Greece – Ground Zero in the War on Cash?
We believe it was our friend Claudio Grass of Global Gold in Switzerland who first mentioned that the eurocracy may possibly have plans to use the Greek crisis as an opportunity to expand the ongoing war on cash. It stands to reason: Greece is well known for its extremely large ‘shadow economy’ (the name for economic activity that flies under the radar of the greedy grasp of the State). Greece’s citizens not unreasonably regard the State as akin to a mafia organization which they are trying to avoid as much as possible (unless it promises them free goodies to buy their votes – they do of course gladly accept those).

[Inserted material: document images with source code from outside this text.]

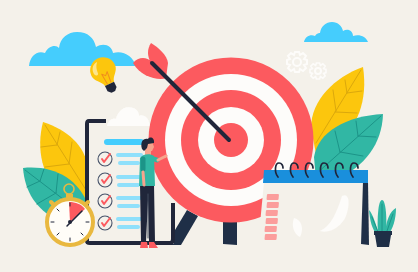
<!DOCTYPE html>
<html lang="en">
<head>
<meta charset="utf-8">
<title>Goals and planning</title>
<style>
:root {
  --cream: #f4f1ea;
  --white: #fdfcfa;
  --red: #fc5a5f;
  --pink: #fb9d9c;
  --navy: #1f2f47;
  --ink: #20263a;
  --sky: #45cdfd;
  --pale-sky: #8fe0fb;
  --blue: #1a8fdc;
  --yellow: #fcc60d;
  --gold: #e9b83f;
  --amber: #dba80c;
  --teal: #31b7a4;
  --deep-teal: #1c9488;
  --skin: #f6a48d;
}
html, body { margin: 0; background: var(--cream); overflow: hidden; }
svg { display: block; width: 418px; height: 272px; }
.red { fill: var(--red); }
.pink { fill: var(--pink); }
.white { fill: var(--white); }
.cream { fill: var(--cream); }
.navy { fill: var(--navy); }
.ink { fill: var(--ink); }
.sky { fill: var(--sky); }
.pale-sky { fill: var(--pale-sky); }
.blue { fill: var(--blue); }
.yellow { fill: var(--yellow); }
.amber { fill: var(--amber); }
.teal { fill: var(--teal); }
.skin { fill: var(--skin); }
.line { fill: none; stroke-linecap: round; stroke-linejoin: round; }
.vein-yellow { stroke: var(--amber); stroke-width: 1; }
.vein-teal { stroke: var(--deep-teal); stroke-width: 1; }
.ink-line { stroke: var(--ink); }
.red-line { stroke: var(--red); }
.gold-line { stroke: var(--gold); }
</style>
</head>
<body>
<svg viewBox="0 0 418 272" role="img" aria-label="Man with a checklist beside a target hit by a dart, with a stopwatch, calendar and plants">
  <defs>
    <g id="check-item">
      <circle r="7" fill="none" stroke="#47536a" stroke-width="1.1"/>
      <path class="line red-line" stroke-width="2" d="M-3 0L-1 3L5 -5"/>
    </g>
    <path id="ring" class="line ink-line" stroke-width="1.7" d="M0 14C-4 9-3 0 1 0C4 0 5 3 5 5"/>
    <rect id="day" class="pink" width="12" height="6" rx="1" transform="skewX(-5)"/>
    <path id="gear" d="M-2-10H2L3-7L6-9L9-6L7-3L10-2V2L7 3L9 6L6 9L3 7L2 10H-2L-3 7L-6 9L-9 6L-7 3L-10 2V-2L-7-3L-9-6L-6-9L-3-7Z"/>
  </defs>

  <rect class="cream" width="418" height="272"/>

  <g id="clouds">
    <path class="sky" d="M29 66C30 56 37 50 45 53C48 46 56 44 59 48C60 38 68 32 77 32C88 32 94 38 96 47C104 42 112 46 113 53C123 50 133 56 136 66Z"/>
    <path class="sky" d="M304 42C305 37 310 34 315 36C317 33 319 33 320 33C321 26 326 22 332 22C338 22 342 26 343 31C348 28 353 31 353 36C360 34 366 37 368 42Z"/>
    <path class="white" d="M107 126C108 120 113 118 116 119C118 110 126 105 133 108C137 109 139 113 139 116C145 114 149 119 150 126Z"/>
  </g>

  <g id="gears" fill="none" stroke="#fdfcfa" stroke-width="2">
    <use href="#gear" x="297" y="62"/>
    <circle cx="297" cy="62" r="4"/>
    <use href="#gear" transform="translate(318 71) scale(.8)"/>
    <circle cx="318" cy="71" r="3"/>
  </g>

  <g id="right-leaves">
    <path class="yellow" d="M363 67C335 77 311 100 311 128L316 154L334 146C358 128 368 100 363 67Z"/>
    <path class="line vein-yellow" d="M361 70L316 143M347 93L345 80M336 111L333 90M347 93L362 91M335 112L357 113"/>
    <path class="teal" d="M383 114C346 116 318 132 314 157L316 180H336C365 166 382 144 383 114Z"/>
    <path class="line vein-teal" d="M381 116L316 174M358 136L356 121M340 152L335 131M358 136L376 137M340 152L363 156"/>
  </g>

  <g id="left-leaves">
    <path class="yellow" d="M43 122C67 130 85 145 88 168V208L62 194C42 178 36 149 43 122Z"/>
    <path class="line vein-yellow" d="M45 125L86 190M57 145L60 132M69 164L72 142M57 145L41 147M69 164L45 167"/>
    <path class="teal" d="M23 168C53 165 78 178 88 205V224L56 219C36 209 25 192 23 168Z"/>
    <path class="line vein-teal" d="M25 170L80 212M40 181L44 169M56 193L58 174M40 181L27 187M56 193L37 204"/>
  </g>

  <g id="target-stand" class="navy">
    <path d="M187 210L198 216L181 245H166Z"/>
    <path d="M223 222H237V245L223 244Z"/>
  </g>

  <g id="checklist">
    <path class="cream" d="M89 121H150L174 205V244H89Z"/>
    <path class="line ink-line" stroke-width="4" stroke-linecap="butt" d="M106 121H89Q87 121 87 124V241Q87 243 90 243H170Q173 243 173 239V203" style="stroke-linecap:butt"/>
    <path class="white" d="M107 126C108 120 113 118 116 119C118 110 126 105 133 108C137 109 139 113 139 116C145 114 149 119 150 126Z"/>
    <rect class="sky" x="104" y="139" width="40" height="6" rx="3"/>
    <use href="#check-item" x="105" y="159"/>
    <use href="#check-item" x="105" y="180"/>
    <use href="#check-item" x="105" y="201"/>
    <use href="#check-item" x="105" y="223"/>
    <g class="pale-sky">
      <rect x="116" y="153" width="27" height="4" rx="2"/>
      <rect x="118" y="161" width="22" height="4" rx="2"/>
      <rect x="116" y="175" width="26" height="4" rx="2"/>
      <rect x="117" y="183" width="23" height="4" rx="2"/>
      <rect x="116" y="196" width="26" height="4" rx="2"/>
      <rect x="117" y="204" width="23" height="4" rx="2"/>
      <rect x="116" y="217" width="26" height="4" rx="2"/>
      <rect x="117" y="225" width="23" height="4" rx="2"/>
    </g>
  </g>

  <g id="target">
    <circle class="red" cx="231" cy="140" r="82.5"/>
    <circle class="white" cx="231" cy="140" r="66"/>
    <circle class="red" cx="231" cy="140" r="50"/>
    <circle class="white" cx="231" cy="140" r="33"/>
    <circle class="red" cx="231" cy="140" r="17"/>
  </g>

  <g id="dart">
    <path class="red" d="M151 43C159 48 167 55 168 63L166 78L151 63C147 56 147 49 151 43Z"/>
    <path class="red" d="M133 63C138 57 146 56 152 62L167 78C158 81 141 77 133 63Z"/>
    <path class="line" stroke="#d9434d" stroke-width="1" d="M150 61L166 77"/>
    <path class="line ink-line" stroke-width="4" d="M152 63L229 140"/>
  </g>

  <g id="light-bulb" transform="rotate(-25 104 72)">
    <path class="yellow" d="M91 70A13 13 0 1 1 117 70C117 77 110 79 109 85H99C98 79 91 77 91 70Z"/>
    <path fill="#fde58a" d="M94 69C94 63 98 60 102 60C99 63 98 67 98 71C97 73 94 72 94 69Z"/>
    <path class="line" stroke="#f08d1d" stroke-width="1" d="M102 84L101 73L104 76L107 73L106 84"/>
    <path class="ink" d="M99 85H109V91L106 94H102L99 91Z"/>
  </g>

  <g id="calendar">
    <path class="cream" d="M264 182H364V245H258Z"/>
    <g class="white">
      <path d="M342 196C350 192 350 206 346 216C342 226 330 234 320 231C331 226 337 212 342 196Z"/>
      <path d="M294 218C302 220 304 229 300 237C294 234 291 226 294 218Z"/>
    </g>
    <path class="navy" d="M363 182H368L369 245L361 244Z"/>
    <path class="blue" d="M264 170H368V183H263Z"/>
    <use href="#ring" x="278" y="163"/>
    <use href="#ring" x="293" y="163"/>
    <use href="#ring" x="308" y="163"/>
    <use href="#ring" x="323" y="163"/>
    <use href="#ring" x="338" y="163"/>
    <use href="#ring" x="353" y="163"/>
    <use href="#day" x="267" y="194"/>
    <use href="#day" x="267" y="202"/>
    <use href="#day" x="266" y="210"/>
    <use href="#day" x="266" y="218"/>
    <use href="#day" x="265" y="226"/>
    <use href="#day" x="265" y="234"/>
  </g>

  <g id="stopwatch">
    <circle class="line gold-line" cx="69" cy="189" r="5" stroke-width="1.6"/>
    <rect x="66" y="194" width="7" height="5" fill="#e9b83f"/>
    <path class="line gold-line" stroke-width="4" d="M51 202L54 205M88 202L85 205"/>
    <circle cx="70" cy="222" r="23" fill="#fffdf8" stroke="#e9b83f" stroke-width="4"/>
    <path class="red" d="M70 222L69 202C76 202 81 204 85 209Z"/>
    <path class="line ink-line" stroke-width="1" d="M70 203V206M70 238V241M51 222H54M86 222H89M57 209L59 211M57 235L59 233M83 235L81 233"/>
    <path class="line ink-line" stroke-width="1.5" d="M67 226L82 211"/>
    <circle class="ink" cx="70" cy="222" r="2"/>
  </g>

  <g id="cactus">
    <path class="teal" d="M378 235C377 220 378 200 382 200C386 200 387 219 386 235Z"/>
    <path class="teal" d="M379 234C376 225 373 214 369 210C370 221 372 229 377 235ZM385 234C386 221 390 211 396 208C396 219 393 229 388 235Z"/>
    <path class="line vein-teal" d="M382 204V232M372 217L378 232M393 214L387 231"/>
    <path class="navy" d="M374 231H392V235H391L389 247H377L375 235H374Z"/>
  </g>

  <g id="man">
    <path class="skin" d="M145 148H151V157H145Z"/>
    <path class="skin" d="M144 141H152L154 147L152 151H147L144 148Z"/>
    <path class="ink" d="M142 149C140 142 143 138 148 139C150 136 155 138 154 143L148 144L147 148L144 151Z"/>
    <path class="ink" d="M140 184H154L155 242H149L148 200L146 242H141Z"/>
    <path class="line" stroke="#414a5d" stroke-width="1" d="M148 194V238"/>
    <path class="teal" d="M140 158C142 154 150 153 154 156L155 186H139Z"/>
    <path class="line" stroke="#31b7a4" stroke-width="5" d="M151 158L157 160"/>
    <path class="line" stroke="#f6a48d" stroke-width="3" d="M158 160L166 156"/>
    <path class="line" stroke="#1c9488" stroke-width="5" d="M143 159L143 169"/>
    <path class="line" stroke="#f6a48d" stroke-width="3" d="M143 172L144 185"/>
    <path class="red" d="M141 242H147L148 248H140ZM149 242H154L158 248H149Z"/>
  </g>
</svg>
</body>
</html>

We vividly recall an interview with a Greek shipping magnate about the constitutional provision that has relieved the country’s shipping industry from income tax. The interviewer asked (we are paraphrasing) whether the magnate thought it ‘fair’ that this was so, and if he wasn’t troubled by his conscience in light of the Greek government debt crisis. The shipping magnate replied (again paraphrasing) along the lines of: ‘Just look at the government in Athens. They’re nothing but a bunch of crooks. Would you hand over your money voluntarily to Al Capone? Surely not. Well, neither do I.’
A great many ordinary Greeks undoubtedly agree with the shipping magnate. They have a very cynical, but ultimately quite well-informed view of the political class and the State. The reason why the Greeks are way ahead of most other European citizens in this department is rooted in history. Greece had been under Ottoman occupation from the 15th century until 1821. The so-called millet system led to the Orthodox Christian Greek community remaining a fairly cohesive group. However, the Greeks certainly chafed under Ottoman rule.
The occupation caused two waves of migration. In the first, many fled to Western Europe, in the second many fled from the plains to settle in the mountains. Greeks who remained in the plains either had to put up with the disadvantages of the Ottoman apartheid system, or they became so-called ‘crypto-Christians’ – people pretending to convert to Islam, while secretly remaining Christians. Needless to say, the Greeks deeply resented the Ottoman State and its bureaucracy, developing a healthy disrespect for the State in general in the process.
This post was published at Acting-Man on October 8, 2015.